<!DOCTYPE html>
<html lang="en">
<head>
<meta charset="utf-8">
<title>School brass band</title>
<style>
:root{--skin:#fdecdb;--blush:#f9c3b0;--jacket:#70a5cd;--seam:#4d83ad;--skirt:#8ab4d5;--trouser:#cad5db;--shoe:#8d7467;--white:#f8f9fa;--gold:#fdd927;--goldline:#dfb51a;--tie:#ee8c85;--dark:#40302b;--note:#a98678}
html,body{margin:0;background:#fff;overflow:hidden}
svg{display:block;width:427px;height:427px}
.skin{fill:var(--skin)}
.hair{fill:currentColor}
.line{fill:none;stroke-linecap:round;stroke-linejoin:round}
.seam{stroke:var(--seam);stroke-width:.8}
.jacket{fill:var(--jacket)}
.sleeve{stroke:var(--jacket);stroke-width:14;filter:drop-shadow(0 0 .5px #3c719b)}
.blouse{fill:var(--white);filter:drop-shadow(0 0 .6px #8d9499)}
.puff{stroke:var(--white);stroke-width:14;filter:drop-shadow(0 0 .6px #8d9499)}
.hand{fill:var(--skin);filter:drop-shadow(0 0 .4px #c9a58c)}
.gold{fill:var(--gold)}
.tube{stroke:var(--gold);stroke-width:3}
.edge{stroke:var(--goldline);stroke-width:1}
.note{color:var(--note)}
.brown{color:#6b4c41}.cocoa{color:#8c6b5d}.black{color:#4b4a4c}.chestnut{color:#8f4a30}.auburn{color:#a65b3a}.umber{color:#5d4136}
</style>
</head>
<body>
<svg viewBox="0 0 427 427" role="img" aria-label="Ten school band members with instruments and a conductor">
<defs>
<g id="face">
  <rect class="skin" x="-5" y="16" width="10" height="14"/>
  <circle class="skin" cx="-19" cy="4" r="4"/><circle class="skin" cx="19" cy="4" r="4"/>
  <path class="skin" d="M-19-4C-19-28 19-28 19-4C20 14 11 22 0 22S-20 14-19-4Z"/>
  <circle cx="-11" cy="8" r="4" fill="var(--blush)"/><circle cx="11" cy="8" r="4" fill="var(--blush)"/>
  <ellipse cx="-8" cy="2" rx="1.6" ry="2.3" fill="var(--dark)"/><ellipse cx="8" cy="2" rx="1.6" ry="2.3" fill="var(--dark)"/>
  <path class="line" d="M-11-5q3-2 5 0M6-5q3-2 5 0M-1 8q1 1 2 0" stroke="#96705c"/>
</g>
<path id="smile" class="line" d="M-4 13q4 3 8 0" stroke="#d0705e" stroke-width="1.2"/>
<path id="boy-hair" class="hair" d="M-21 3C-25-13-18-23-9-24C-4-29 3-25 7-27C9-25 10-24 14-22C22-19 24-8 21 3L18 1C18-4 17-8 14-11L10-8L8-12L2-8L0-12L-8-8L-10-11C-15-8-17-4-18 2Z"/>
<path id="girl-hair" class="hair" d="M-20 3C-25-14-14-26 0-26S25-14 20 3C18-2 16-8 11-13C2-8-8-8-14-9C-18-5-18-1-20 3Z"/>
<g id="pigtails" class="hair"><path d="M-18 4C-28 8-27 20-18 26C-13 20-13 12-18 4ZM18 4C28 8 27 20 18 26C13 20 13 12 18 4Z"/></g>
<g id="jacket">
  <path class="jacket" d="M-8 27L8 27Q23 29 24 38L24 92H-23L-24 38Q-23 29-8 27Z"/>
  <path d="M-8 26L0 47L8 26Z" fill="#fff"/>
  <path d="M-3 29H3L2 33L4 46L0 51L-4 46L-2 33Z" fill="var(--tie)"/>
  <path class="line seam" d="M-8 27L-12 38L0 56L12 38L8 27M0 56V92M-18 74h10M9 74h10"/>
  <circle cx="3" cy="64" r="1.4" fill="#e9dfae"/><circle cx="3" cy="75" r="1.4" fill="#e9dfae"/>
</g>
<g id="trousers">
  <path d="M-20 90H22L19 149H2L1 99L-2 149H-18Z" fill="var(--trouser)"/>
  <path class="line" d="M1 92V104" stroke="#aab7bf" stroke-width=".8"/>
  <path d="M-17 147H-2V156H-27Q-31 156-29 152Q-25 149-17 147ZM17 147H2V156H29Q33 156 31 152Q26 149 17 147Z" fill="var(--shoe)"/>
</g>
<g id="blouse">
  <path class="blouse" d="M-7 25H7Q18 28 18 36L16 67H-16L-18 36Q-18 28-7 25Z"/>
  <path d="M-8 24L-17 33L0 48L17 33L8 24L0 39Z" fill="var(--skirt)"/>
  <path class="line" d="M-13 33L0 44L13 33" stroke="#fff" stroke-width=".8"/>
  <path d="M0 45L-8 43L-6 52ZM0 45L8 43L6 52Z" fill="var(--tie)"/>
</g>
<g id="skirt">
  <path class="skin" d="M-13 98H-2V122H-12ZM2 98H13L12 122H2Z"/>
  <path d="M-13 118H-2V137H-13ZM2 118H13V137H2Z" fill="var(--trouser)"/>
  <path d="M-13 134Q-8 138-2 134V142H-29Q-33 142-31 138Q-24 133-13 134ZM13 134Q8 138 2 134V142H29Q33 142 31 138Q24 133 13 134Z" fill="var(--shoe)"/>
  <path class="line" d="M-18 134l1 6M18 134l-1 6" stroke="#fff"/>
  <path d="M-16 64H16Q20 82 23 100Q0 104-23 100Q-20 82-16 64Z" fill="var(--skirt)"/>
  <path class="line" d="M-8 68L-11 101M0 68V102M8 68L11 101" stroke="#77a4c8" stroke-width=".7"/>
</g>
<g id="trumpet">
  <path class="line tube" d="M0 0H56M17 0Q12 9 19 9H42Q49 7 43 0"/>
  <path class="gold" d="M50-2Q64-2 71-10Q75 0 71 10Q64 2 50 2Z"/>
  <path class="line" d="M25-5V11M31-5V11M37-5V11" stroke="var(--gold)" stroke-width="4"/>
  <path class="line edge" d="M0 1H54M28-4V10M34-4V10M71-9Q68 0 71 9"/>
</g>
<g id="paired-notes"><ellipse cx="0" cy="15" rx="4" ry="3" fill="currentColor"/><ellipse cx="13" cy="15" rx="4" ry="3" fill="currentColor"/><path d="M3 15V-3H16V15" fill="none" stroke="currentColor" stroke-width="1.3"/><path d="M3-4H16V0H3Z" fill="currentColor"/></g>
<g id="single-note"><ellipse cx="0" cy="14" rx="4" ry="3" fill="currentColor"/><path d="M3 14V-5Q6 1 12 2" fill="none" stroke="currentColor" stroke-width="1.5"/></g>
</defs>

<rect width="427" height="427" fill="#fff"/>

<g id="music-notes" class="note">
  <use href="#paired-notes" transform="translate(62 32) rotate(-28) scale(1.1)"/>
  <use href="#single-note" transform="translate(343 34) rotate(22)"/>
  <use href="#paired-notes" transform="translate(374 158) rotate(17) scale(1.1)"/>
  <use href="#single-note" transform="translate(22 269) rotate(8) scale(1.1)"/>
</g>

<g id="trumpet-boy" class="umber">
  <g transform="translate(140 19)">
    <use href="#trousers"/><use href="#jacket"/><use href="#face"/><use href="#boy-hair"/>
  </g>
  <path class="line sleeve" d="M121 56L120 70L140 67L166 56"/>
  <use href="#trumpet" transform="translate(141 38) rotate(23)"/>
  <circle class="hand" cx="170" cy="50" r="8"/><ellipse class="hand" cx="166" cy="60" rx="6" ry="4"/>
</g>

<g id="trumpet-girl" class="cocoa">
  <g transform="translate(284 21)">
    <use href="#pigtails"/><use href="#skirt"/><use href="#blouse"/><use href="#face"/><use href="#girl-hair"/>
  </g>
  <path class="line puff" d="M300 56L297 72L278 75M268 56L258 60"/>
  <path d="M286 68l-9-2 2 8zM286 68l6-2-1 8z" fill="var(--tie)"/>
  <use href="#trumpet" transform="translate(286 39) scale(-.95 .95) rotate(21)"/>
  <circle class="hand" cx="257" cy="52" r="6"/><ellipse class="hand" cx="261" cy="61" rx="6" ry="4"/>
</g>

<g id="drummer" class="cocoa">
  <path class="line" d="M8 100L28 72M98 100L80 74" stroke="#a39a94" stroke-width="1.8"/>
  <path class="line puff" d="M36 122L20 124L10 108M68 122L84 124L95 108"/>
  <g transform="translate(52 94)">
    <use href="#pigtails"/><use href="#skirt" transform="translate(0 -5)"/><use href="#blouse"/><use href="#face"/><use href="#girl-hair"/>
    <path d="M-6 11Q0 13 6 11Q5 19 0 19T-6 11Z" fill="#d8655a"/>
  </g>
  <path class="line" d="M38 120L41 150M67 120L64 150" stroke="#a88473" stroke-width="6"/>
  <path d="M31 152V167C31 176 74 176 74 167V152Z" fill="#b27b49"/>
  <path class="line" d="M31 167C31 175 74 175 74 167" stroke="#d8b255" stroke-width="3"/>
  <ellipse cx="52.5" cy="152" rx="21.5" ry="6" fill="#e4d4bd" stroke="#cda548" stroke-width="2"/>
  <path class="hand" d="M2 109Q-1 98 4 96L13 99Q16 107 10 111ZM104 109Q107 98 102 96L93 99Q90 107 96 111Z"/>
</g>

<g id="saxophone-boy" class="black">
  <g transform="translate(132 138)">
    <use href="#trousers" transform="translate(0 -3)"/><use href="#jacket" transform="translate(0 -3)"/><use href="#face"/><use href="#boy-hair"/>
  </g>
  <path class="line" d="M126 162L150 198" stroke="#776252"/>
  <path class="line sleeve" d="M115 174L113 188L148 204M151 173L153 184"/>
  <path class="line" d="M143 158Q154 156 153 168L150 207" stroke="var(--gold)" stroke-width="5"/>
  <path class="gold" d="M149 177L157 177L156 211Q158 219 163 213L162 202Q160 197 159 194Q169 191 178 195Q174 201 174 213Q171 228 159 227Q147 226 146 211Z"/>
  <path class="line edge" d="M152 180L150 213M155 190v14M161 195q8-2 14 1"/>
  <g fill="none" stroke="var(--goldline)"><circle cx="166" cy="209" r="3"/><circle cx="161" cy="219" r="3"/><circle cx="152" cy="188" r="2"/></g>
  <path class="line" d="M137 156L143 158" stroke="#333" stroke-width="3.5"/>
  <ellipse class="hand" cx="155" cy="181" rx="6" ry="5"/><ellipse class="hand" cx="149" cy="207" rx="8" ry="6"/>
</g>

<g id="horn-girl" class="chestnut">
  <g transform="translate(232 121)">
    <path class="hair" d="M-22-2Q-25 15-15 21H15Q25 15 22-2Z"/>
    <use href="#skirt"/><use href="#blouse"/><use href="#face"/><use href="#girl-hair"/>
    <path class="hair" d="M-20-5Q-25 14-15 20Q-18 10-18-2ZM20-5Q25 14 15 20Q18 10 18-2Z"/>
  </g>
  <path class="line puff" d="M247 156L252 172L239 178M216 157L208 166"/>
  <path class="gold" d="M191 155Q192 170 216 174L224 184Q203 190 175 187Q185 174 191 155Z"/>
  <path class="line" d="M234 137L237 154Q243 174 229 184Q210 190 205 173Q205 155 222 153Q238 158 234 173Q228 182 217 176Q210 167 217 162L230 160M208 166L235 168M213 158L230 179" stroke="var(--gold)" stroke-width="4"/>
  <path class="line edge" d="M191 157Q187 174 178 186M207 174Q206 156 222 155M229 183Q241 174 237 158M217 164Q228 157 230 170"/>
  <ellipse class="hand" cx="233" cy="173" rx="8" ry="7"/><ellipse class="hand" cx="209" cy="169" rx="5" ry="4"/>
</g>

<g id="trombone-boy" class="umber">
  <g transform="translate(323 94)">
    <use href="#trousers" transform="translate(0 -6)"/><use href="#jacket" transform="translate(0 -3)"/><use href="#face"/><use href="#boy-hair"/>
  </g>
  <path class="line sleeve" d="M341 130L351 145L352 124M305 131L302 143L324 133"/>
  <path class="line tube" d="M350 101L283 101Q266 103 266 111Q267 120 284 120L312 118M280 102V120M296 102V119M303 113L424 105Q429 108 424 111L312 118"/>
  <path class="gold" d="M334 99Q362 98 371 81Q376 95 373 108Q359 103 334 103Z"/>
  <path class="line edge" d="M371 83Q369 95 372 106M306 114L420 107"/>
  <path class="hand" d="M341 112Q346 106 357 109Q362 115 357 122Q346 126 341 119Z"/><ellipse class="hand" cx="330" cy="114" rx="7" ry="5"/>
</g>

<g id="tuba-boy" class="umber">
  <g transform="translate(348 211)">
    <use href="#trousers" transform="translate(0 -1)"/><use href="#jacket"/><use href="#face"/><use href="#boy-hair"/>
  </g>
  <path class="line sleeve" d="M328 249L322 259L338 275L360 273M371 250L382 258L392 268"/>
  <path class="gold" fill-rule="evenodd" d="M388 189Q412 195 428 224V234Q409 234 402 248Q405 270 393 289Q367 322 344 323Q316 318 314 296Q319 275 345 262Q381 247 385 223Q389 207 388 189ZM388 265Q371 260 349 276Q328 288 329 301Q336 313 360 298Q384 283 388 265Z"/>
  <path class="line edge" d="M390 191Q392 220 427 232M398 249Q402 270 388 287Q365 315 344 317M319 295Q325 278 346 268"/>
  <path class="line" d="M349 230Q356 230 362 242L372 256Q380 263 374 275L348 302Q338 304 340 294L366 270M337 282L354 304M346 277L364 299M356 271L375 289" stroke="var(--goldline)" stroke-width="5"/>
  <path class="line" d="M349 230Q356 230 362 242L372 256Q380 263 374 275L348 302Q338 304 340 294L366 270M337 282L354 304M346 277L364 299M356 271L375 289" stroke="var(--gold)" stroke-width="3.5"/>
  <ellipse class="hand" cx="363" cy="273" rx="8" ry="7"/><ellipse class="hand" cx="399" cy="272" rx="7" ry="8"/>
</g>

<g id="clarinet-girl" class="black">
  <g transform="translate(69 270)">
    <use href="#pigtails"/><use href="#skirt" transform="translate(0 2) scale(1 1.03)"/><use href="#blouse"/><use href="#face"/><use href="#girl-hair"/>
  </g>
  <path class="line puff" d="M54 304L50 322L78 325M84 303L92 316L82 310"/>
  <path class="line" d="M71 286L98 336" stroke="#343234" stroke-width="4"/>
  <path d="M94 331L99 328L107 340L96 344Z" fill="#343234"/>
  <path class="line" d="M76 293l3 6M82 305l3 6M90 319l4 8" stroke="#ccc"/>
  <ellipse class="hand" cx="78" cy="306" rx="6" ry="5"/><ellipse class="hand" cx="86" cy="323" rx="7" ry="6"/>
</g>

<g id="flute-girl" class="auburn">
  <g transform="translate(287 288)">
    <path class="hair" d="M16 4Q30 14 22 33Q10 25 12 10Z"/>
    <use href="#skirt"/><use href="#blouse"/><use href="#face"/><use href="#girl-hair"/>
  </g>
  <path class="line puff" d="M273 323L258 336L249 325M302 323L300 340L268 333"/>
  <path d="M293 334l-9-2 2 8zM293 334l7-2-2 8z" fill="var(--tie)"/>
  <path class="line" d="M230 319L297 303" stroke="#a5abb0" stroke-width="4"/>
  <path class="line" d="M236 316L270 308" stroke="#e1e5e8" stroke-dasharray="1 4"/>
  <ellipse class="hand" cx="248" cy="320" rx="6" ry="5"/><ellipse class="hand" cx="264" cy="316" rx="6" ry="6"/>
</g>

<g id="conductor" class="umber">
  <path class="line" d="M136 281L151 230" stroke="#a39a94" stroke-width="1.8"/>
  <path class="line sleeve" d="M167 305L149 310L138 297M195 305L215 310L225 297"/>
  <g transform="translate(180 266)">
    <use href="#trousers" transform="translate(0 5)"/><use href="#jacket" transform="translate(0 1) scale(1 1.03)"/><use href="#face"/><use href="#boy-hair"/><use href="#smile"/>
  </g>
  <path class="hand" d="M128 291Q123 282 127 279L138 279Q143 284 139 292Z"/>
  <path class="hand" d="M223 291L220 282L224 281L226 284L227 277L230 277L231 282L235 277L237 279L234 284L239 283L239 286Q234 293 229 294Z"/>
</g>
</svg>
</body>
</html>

# # # #

- PROBLEM DETAILS: Using the material above, return each line in which the word "pigtails" occurs.

- ANSWER FOR THE TASK:
<g id="pigtails" class="hair"><path d="M-18 4C-28 8-27 20-18 26C-13 20-13 12-18 4ZM18 4C28 8 27 20 18 26C13 20 13 12 18 4Z"/></g>
    <use href="#pigtails"/><use href="#skirt"/><use href="#blouse"/><use href="#face"/><use href="#girl-hair"/>
    <use href="#pigtails"/><use href="#skirt" transform="translate(0 -5)"/><use href="#blouse"/><use href="#face"/><use href="#girl-hair"/>
    <use href="#pigtails"/><use href="#skirt" transform="translate(0 2) scale(1 1.03)"/><use href="#blouse"/><use href="#face"/><use href="#girl-hair"/>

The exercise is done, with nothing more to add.